● **Try it**
Please give back only the lines below from the one containing "125C67 96 74" to the one containing "113L237 106L239 364Q239", each repeated word for word, both ends included.

● **Material provided**
»»

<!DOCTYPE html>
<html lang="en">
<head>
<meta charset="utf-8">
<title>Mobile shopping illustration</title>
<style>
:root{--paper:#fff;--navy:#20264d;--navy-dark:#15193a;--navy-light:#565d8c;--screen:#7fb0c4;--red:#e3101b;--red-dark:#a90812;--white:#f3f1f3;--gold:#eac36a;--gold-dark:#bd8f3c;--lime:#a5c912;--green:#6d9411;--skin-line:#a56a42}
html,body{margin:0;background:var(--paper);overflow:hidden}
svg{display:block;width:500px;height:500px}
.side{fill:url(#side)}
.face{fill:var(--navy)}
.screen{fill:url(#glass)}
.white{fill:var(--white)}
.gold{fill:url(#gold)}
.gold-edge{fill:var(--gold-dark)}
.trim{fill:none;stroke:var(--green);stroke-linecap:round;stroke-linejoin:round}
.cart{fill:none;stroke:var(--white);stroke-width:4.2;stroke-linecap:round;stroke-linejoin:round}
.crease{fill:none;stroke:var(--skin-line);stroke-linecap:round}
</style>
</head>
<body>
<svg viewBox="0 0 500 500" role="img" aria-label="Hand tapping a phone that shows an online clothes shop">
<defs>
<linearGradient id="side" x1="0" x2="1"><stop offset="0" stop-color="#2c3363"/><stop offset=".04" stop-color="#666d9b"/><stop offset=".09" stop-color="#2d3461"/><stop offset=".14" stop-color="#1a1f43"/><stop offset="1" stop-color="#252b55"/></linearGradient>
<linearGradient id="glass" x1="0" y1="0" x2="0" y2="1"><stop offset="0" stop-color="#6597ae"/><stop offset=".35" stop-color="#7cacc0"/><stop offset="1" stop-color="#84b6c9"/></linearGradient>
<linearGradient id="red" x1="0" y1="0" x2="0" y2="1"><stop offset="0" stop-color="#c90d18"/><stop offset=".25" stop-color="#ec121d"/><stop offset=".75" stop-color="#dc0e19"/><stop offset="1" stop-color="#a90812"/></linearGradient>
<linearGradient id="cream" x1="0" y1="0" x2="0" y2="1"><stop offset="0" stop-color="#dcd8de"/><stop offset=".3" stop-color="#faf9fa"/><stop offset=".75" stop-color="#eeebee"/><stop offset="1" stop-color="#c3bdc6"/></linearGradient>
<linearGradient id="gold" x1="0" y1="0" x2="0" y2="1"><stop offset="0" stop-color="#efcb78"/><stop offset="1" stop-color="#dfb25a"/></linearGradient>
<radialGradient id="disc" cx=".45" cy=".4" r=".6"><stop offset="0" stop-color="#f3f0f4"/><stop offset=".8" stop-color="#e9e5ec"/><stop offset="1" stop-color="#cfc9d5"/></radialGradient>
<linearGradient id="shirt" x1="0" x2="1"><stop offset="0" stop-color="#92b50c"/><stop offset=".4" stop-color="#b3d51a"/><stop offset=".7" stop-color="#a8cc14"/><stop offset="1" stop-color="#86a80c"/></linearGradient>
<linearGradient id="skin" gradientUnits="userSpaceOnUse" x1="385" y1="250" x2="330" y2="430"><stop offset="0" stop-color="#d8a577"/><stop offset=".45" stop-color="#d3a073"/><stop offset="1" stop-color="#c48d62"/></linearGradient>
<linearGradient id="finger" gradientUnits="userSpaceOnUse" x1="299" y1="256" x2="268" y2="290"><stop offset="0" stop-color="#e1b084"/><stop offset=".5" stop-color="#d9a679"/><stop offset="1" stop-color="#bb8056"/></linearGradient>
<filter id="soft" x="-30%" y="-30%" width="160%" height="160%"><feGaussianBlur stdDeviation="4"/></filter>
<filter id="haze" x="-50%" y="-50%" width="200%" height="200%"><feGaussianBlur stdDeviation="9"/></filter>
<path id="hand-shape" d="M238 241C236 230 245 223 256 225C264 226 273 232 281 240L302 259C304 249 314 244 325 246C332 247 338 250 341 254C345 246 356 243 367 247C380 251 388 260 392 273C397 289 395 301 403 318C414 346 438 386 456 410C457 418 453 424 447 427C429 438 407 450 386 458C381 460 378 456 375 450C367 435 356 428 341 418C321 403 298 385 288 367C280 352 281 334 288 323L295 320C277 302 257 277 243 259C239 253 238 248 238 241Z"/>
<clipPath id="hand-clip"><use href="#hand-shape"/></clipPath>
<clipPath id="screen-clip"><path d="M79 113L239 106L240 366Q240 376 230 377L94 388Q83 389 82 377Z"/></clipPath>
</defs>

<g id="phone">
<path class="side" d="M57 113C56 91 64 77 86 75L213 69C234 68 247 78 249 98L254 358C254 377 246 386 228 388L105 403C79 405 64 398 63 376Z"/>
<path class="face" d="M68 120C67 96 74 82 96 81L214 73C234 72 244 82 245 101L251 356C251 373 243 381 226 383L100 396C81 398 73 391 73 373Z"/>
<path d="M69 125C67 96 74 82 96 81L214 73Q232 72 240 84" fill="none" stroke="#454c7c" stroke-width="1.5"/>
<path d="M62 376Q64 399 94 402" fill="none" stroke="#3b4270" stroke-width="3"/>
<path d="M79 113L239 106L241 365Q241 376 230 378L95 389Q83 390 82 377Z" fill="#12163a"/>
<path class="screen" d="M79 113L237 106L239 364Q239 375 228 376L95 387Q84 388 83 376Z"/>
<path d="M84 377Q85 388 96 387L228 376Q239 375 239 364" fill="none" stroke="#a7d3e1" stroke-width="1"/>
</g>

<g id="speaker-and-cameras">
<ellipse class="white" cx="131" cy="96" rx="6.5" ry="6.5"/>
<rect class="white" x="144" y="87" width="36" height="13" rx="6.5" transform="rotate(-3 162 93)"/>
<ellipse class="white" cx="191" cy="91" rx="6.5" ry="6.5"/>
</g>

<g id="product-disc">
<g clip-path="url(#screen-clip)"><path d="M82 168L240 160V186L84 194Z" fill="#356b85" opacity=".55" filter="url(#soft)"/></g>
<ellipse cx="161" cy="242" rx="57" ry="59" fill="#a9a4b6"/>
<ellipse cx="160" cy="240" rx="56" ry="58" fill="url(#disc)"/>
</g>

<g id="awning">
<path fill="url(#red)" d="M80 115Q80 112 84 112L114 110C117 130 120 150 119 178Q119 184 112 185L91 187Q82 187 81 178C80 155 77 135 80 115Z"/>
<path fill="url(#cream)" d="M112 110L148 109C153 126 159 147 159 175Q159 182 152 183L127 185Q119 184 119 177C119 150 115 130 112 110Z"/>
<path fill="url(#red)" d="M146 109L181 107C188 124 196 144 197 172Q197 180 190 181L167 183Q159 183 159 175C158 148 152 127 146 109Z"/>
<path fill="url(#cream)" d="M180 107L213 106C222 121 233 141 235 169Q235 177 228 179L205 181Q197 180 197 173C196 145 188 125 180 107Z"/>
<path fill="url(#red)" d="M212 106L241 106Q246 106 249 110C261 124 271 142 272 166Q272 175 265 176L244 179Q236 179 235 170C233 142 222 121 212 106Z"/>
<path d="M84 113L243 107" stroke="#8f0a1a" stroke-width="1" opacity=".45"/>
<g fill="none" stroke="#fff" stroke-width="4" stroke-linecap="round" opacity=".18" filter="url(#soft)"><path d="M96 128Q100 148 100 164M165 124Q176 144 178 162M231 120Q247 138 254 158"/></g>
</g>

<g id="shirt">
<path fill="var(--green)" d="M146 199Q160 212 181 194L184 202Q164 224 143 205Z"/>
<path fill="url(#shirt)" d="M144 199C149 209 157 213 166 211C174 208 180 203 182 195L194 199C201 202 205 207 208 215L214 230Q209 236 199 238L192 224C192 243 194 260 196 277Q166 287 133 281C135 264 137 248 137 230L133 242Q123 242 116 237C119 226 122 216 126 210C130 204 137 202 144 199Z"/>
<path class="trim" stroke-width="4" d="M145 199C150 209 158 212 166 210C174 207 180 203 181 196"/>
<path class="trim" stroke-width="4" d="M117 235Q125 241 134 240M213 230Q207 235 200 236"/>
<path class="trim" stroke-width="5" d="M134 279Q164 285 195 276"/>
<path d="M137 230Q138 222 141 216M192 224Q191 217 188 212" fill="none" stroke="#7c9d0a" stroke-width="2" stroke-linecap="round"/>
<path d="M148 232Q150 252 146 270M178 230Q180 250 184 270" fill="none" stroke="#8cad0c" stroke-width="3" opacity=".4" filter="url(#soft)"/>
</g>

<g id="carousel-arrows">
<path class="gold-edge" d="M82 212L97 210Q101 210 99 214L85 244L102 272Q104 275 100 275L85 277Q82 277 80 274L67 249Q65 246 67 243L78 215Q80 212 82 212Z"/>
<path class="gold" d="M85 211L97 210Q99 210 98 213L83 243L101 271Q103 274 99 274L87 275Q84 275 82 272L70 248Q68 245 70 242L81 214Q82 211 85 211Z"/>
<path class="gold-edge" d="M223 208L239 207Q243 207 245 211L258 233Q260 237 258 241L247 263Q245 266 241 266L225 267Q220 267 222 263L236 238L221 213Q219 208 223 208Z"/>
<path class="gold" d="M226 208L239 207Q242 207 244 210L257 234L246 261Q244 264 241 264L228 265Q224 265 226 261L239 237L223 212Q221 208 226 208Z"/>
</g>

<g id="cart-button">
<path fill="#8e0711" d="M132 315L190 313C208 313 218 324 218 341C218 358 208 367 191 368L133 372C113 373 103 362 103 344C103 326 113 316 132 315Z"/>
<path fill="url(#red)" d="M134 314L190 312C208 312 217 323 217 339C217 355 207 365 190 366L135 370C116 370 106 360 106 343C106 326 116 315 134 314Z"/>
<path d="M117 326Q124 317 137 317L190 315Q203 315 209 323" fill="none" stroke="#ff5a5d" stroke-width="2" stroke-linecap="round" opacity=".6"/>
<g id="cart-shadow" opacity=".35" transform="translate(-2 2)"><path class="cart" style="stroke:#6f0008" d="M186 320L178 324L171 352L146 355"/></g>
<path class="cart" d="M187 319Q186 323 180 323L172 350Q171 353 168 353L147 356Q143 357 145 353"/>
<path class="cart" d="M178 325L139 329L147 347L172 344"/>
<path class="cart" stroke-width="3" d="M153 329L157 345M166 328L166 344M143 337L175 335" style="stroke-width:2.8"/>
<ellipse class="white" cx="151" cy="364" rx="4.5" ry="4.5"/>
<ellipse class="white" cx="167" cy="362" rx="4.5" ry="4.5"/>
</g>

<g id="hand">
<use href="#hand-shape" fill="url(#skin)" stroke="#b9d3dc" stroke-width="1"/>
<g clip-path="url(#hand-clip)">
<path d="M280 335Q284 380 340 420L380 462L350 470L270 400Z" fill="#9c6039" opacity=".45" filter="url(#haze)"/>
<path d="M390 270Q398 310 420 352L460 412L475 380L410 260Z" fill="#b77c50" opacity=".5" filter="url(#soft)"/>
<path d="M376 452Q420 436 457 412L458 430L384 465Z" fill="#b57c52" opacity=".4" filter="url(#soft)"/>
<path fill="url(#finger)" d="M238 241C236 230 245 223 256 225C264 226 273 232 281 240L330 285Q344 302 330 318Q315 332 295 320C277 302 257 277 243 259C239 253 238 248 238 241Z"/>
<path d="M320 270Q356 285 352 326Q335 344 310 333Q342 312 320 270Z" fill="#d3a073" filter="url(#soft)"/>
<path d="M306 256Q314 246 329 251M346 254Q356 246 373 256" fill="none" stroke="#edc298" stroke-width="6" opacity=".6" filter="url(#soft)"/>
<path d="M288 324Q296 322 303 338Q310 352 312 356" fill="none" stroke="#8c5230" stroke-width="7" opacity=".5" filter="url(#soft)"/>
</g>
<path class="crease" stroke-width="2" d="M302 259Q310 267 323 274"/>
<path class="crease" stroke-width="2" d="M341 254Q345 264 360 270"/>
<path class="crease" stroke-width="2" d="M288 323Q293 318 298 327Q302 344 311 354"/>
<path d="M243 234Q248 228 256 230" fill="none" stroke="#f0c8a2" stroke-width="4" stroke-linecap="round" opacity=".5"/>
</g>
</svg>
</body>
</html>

««
»»

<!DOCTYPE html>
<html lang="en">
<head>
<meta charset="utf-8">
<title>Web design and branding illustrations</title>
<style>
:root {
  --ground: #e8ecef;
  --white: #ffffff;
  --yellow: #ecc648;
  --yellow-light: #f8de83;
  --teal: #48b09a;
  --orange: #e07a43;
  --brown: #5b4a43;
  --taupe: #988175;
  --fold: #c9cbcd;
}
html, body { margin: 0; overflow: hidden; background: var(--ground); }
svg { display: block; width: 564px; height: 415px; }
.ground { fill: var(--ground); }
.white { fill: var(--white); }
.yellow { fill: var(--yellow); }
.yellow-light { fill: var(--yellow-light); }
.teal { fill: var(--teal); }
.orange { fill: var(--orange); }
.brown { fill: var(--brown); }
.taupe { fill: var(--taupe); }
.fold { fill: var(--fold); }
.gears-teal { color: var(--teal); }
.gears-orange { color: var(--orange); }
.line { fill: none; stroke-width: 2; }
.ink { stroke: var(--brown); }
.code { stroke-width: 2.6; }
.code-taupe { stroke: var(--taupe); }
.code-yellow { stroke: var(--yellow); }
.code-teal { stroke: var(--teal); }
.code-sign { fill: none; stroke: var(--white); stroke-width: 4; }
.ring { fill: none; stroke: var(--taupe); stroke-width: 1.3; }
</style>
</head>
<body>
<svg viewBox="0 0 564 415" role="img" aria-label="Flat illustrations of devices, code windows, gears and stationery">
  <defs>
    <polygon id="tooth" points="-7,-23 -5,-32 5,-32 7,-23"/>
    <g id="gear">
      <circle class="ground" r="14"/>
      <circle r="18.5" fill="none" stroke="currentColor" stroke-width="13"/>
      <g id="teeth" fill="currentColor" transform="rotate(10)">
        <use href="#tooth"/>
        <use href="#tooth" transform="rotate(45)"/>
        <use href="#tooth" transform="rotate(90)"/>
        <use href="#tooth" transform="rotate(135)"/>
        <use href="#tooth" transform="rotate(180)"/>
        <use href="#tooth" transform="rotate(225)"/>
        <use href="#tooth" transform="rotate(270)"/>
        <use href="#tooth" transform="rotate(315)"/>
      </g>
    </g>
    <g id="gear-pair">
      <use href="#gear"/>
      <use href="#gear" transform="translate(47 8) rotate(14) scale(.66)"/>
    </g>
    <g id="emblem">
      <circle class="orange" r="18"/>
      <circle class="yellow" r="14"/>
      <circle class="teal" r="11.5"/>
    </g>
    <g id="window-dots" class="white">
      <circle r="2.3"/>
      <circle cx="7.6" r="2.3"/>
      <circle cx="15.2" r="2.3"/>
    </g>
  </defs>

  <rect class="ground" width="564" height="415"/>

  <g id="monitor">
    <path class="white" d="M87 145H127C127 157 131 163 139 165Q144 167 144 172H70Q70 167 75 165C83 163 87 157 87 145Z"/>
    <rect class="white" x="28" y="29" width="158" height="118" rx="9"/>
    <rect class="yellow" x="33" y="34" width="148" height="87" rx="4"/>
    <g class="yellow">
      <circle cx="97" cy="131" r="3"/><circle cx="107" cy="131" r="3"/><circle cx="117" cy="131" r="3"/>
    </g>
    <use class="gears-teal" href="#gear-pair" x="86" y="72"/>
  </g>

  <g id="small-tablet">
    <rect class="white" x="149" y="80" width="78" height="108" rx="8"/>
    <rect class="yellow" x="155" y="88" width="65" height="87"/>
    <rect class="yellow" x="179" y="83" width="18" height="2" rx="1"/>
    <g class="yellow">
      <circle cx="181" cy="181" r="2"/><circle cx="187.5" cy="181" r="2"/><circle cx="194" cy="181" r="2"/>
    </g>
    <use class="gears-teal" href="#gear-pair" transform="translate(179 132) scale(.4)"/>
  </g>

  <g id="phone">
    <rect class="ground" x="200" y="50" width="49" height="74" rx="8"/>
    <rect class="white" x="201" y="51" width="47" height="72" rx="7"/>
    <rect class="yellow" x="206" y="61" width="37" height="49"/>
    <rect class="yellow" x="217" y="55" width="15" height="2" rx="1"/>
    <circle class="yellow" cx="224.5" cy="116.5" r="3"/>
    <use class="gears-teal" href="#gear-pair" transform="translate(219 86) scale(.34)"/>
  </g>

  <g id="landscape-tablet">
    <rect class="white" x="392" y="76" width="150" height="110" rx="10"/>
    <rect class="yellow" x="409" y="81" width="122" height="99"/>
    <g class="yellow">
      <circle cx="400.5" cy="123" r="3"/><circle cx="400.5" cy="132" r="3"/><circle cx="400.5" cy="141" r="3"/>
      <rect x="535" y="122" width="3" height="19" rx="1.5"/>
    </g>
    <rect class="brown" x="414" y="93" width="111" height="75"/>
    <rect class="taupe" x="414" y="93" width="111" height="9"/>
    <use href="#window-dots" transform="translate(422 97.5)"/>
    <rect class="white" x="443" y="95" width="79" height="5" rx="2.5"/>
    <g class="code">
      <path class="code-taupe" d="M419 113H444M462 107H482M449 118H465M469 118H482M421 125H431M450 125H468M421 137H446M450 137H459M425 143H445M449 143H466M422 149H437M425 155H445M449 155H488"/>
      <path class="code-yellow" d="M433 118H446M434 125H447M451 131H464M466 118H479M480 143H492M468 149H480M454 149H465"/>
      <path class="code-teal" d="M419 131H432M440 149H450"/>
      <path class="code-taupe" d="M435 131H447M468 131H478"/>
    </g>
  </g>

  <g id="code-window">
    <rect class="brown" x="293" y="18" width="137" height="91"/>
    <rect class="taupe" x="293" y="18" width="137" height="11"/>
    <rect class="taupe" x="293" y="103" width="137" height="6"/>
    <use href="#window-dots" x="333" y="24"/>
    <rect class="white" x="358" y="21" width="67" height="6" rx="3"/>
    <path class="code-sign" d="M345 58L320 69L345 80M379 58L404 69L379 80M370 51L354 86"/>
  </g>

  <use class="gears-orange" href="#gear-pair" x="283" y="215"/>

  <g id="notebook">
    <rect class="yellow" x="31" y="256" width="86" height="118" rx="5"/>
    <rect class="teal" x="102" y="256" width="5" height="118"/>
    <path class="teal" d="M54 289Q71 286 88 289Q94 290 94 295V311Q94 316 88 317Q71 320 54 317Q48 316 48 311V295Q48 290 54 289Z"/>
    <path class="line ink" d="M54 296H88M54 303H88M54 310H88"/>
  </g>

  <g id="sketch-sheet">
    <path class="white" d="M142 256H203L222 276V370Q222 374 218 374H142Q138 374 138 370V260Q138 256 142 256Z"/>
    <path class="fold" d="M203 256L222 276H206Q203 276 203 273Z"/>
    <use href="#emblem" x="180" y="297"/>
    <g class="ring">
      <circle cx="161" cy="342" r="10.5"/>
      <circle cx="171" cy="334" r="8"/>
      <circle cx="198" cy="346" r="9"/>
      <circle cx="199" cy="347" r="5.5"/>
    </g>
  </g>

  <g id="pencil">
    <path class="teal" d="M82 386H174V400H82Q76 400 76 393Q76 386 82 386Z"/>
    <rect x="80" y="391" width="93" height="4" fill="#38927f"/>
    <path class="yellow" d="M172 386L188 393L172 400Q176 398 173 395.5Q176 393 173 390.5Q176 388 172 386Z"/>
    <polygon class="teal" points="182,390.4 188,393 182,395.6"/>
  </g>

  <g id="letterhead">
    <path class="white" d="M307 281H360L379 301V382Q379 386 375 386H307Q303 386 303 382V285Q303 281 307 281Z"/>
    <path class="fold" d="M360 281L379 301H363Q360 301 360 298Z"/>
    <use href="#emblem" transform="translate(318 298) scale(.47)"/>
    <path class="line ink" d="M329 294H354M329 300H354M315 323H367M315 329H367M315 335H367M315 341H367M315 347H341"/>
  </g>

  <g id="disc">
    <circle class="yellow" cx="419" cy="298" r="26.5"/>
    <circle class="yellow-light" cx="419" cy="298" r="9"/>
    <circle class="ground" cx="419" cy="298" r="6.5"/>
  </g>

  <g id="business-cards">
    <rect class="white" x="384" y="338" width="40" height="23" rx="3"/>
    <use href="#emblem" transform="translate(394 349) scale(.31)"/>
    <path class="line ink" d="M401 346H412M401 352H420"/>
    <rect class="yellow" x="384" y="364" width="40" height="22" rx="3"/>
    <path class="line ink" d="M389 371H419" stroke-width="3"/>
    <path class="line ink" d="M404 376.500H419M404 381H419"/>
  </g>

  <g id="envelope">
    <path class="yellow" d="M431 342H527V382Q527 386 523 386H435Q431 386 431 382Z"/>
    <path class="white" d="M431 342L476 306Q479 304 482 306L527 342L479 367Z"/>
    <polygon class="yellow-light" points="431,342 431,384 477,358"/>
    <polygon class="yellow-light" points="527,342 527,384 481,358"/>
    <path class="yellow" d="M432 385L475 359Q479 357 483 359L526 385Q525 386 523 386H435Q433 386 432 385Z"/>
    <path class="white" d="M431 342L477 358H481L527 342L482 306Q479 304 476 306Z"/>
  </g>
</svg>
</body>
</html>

««

● **Exercise result**
<path d="M69 125C67 96 74 82 96 81L214 73Q232 72 240 84" fill="none" stroke="#454c7c" stroke-width="1.5"/>
<path d="M62 376Q64 399 94 402" fill="none" stroke="#3b4270" stroke-width="3"/>
<path d="M79 113L239 106L241 365Q241 376 230 378L95 389Q83 390 82 377Z" fill="#12163a"/>
<path class="screen" d="M79 113L237 106L239 364Q239 375 228 376L95 387Q84 388 83 376Z"/>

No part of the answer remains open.